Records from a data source
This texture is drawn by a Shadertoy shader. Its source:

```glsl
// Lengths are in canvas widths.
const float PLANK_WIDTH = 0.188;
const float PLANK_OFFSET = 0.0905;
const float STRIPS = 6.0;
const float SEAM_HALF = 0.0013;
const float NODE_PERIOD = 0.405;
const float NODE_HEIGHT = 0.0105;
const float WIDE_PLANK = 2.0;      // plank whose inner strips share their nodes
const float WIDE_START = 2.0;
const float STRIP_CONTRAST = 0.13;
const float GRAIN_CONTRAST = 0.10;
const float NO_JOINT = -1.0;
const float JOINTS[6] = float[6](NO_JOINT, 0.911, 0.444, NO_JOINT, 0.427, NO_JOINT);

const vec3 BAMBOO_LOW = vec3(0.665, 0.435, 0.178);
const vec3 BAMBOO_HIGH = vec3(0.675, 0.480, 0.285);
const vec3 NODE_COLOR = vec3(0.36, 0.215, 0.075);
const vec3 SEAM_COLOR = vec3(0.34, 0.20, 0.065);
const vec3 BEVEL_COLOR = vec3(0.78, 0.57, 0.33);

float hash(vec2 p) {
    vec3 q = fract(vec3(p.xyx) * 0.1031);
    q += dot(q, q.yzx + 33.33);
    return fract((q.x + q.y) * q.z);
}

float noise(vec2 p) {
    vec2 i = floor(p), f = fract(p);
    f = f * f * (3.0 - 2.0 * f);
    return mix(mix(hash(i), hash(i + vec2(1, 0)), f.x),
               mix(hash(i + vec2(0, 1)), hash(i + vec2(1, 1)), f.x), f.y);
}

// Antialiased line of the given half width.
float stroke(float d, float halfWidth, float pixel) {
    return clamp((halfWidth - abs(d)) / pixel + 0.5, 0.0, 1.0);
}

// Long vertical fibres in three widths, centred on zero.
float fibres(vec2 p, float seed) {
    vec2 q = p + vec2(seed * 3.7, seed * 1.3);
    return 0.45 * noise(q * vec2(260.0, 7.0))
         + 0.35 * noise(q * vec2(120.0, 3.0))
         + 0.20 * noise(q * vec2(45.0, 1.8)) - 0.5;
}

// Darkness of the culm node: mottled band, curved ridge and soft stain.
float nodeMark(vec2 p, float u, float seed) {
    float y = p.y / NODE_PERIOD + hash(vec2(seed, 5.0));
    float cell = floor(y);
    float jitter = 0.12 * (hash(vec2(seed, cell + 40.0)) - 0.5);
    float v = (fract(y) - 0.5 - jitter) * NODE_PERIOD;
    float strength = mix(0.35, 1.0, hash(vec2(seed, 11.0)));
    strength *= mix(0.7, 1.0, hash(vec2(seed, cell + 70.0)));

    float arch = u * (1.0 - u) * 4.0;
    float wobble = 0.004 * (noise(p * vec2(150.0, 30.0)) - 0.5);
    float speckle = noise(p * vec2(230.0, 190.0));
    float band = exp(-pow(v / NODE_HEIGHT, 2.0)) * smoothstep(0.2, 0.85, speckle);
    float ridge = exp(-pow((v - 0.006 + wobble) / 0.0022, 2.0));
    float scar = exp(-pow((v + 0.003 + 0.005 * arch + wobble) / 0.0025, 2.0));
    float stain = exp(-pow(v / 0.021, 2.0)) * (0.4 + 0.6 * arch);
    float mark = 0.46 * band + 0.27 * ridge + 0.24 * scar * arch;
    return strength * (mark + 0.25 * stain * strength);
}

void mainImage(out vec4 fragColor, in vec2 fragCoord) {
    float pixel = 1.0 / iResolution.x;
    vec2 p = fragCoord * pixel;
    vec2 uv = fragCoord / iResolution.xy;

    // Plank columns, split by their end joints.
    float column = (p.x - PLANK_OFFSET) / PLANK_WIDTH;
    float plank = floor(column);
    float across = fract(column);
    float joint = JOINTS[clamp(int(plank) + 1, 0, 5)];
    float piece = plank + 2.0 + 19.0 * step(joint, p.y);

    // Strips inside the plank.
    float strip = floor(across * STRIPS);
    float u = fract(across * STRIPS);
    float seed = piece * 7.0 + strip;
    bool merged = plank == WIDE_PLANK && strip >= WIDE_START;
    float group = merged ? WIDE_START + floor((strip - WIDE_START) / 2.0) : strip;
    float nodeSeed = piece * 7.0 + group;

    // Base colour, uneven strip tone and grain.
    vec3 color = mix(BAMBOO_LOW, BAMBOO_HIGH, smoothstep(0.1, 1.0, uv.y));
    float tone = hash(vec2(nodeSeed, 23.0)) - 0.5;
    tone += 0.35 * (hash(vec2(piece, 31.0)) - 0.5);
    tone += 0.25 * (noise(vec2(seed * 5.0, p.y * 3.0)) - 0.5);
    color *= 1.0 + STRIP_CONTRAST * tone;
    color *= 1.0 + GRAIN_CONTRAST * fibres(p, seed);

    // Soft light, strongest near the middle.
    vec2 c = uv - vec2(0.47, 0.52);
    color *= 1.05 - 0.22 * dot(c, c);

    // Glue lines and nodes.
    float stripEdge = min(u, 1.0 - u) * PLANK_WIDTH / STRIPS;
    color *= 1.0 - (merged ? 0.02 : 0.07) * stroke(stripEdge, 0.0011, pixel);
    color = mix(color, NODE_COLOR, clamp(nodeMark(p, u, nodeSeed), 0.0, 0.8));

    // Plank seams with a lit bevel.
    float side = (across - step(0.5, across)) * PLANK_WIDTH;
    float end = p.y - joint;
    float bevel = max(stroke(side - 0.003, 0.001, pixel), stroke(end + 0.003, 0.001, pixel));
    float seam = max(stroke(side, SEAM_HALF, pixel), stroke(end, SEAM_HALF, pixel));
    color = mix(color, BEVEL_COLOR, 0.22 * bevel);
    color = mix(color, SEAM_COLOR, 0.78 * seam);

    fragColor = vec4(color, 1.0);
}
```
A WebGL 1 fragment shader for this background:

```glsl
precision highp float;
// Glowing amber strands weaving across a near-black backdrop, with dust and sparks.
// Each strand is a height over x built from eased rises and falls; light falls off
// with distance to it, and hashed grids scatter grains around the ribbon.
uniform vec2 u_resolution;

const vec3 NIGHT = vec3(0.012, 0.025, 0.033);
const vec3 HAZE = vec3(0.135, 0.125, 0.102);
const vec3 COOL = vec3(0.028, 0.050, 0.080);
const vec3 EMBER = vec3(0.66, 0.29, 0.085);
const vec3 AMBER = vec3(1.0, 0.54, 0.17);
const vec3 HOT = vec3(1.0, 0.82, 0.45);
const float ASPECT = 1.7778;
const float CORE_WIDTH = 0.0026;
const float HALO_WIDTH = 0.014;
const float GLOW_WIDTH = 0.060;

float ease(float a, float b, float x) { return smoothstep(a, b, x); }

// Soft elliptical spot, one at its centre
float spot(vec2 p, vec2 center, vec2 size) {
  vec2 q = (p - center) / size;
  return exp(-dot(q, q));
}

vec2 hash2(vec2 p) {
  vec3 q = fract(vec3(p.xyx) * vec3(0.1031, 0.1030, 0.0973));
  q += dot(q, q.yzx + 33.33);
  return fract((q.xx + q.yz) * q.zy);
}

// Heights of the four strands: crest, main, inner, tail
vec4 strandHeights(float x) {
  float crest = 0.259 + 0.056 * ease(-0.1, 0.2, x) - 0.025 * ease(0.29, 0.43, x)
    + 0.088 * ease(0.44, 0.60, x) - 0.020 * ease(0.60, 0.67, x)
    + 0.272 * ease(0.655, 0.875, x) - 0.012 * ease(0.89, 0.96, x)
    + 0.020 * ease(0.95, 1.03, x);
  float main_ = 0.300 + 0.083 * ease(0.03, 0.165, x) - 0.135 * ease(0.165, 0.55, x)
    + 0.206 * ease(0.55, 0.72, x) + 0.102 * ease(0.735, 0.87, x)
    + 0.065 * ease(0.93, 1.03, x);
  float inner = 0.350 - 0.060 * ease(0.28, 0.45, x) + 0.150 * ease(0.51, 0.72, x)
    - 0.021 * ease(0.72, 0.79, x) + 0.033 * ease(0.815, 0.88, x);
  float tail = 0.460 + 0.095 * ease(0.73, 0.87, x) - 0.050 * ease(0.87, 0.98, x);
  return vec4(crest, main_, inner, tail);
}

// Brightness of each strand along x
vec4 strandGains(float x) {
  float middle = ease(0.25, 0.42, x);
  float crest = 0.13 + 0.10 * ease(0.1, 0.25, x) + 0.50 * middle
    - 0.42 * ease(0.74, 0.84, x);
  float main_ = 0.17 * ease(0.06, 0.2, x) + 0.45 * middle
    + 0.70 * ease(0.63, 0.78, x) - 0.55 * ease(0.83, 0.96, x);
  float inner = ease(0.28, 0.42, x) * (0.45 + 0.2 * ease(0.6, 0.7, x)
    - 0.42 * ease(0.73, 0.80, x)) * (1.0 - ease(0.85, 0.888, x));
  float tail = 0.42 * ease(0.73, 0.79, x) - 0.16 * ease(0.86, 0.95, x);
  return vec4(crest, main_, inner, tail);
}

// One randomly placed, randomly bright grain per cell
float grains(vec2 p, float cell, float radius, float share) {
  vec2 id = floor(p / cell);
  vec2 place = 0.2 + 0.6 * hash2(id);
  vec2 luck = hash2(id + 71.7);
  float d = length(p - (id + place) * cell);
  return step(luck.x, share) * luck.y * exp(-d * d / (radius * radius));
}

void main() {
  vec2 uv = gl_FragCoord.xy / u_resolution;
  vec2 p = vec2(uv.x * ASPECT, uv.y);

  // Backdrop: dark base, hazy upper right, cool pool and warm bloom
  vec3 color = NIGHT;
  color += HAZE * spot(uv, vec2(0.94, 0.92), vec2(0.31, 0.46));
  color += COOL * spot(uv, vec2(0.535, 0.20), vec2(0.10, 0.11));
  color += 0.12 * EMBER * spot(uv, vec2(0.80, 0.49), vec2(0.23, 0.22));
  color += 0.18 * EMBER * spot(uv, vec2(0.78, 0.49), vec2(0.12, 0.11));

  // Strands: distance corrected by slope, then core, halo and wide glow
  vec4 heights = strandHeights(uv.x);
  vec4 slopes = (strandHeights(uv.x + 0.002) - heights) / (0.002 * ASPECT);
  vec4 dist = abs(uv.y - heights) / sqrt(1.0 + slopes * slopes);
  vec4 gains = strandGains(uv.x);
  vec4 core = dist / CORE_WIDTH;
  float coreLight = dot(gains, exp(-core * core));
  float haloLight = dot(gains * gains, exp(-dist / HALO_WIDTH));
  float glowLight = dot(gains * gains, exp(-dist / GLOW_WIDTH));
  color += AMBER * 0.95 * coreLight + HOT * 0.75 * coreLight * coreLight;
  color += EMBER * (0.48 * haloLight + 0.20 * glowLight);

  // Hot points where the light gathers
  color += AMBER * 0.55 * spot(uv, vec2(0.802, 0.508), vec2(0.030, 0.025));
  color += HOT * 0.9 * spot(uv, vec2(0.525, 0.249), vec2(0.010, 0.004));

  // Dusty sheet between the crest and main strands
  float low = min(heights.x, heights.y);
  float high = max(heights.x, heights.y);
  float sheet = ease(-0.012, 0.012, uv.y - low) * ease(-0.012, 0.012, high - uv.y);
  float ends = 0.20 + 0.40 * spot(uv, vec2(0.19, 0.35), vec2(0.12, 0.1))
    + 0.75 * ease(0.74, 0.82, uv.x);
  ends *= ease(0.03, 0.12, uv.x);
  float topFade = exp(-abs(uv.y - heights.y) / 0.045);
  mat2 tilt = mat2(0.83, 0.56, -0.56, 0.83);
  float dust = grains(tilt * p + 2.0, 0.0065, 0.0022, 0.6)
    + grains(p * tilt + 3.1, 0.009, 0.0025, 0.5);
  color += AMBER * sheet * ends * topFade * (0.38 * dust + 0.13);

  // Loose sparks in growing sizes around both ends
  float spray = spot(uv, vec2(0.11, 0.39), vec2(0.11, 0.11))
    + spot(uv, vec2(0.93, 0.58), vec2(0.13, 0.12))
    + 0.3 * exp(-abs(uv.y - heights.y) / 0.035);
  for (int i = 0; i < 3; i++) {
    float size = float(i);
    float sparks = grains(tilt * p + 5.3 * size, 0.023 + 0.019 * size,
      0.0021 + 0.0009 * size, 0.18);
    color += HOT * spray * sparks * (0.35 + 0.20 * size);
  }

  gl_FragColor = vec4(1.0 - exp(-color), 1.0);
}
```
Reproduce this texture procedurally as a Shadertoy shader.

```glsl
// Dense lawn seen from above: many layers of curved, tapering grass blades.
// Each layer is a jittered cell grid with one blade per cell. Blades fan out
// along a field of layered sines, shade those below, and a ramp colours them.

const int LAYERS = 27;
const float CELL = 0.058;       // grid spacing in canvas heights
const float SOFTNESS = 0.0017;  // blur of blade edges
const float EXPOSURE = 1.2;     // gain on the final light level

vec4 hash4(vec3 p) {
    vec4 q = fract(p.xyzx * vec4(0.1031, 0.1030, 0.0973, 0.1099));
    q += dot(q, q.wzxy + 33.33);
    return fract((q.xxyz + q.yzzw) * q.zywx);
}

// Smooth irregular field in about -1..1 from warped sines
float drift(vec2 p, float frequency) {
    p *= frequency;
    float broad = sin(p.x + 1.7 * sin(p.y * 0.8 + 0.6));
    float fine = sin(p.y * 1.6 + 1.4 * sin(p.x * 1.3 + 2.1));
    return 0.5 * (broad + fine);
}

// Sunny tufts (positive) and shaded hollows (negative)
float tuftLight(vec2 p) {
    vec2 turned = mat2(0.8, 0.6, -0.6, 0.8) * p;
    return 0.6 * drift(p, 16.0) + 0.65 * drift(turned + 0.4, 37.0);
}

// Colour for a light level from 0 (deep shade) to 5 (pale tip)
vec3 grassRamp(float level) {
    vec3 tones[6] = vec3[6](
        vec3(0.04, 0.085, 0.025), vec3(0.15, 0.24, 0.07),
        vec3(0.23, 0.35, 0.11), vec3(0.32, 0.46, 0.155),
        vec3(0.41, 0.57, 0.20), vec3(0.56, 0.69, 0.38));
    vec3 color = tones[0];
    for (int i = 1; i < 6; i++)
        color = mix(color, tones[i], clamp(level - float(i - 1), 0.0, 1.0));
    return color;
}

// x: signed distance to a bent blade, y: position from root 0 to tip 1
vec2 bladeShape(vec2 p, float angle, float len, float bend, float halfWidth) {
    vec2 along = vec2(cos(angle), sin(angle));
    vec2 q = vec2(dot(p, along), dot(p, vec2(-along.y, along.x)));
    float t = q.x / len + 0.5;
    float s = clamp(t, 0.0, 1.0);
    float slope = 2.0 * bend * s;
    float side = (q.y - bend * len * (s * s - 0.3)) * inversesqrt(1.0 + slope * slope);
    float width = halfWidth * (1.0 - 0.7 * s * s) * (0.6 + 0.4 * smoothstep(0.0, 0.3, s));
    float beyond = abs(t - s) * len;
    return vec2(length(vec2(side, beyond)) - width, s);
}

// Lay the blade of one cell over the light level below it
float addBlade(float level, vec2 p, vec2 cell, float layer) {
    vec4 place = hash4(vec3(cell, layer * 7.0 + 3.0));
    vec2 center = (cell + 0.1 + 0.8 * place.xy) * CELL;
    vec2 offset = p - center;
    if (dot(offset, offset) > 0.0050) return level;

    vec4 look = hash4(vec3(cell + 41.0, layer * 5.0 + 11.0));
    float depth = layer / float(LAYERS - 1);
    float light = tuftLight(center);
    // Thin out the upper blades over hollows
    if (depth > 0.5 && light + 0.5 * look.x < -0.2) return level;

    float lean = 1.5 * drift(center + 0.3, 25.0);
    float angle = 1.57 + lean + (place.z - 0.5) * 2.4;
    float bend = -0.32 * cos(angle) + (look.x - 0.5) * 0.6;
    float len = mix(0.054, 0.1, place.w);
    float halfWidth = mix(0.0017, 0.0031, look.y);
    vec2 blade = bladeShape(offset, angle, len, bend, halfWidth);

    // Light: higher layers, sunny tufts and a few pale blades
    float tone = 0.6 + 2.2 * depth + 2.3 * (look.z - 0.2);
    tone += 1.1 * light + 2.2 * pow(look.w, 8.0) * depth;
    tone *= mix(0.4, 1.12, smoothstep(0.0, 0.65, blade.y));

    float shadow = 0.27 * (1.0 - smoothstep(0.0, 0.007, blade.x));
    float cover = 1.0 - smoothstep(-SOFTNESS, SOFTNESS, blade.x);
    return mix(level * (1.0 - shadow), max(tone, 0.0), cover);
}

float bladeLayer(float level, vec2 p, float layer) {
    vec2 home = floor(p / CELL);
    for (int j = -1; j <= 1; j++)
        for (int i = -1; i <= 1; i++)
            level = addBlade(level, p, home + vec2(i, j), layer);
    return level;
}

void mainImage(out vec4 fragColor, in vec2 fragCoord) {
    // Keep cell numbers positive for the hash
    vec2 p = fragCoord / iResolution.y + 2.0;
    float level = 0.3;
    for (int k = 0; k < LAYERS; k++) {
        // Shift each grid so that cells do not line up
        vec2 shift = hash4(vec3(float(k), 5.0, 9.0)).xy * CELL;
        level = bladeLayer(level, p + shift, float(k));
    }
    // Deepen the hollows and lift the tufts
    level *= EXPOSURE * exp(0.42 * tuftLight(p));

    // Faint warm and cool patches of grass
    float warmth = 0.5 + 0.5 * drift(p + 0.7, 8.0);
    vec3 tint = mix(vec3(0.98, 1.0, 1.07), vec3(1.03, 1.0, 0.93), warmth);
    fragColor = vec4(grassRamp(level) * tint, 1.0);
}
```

## How to complete this task
Filter the entries down to the lines with the word "distance" in them.

## Result
// with distance to it, and hashed grids scatter grains around the ribbon.
  // Strands: distance corrected by slope, then core, halo and wide glow
// x: signed distance to a bent blade, y: position from root 0 to tip 1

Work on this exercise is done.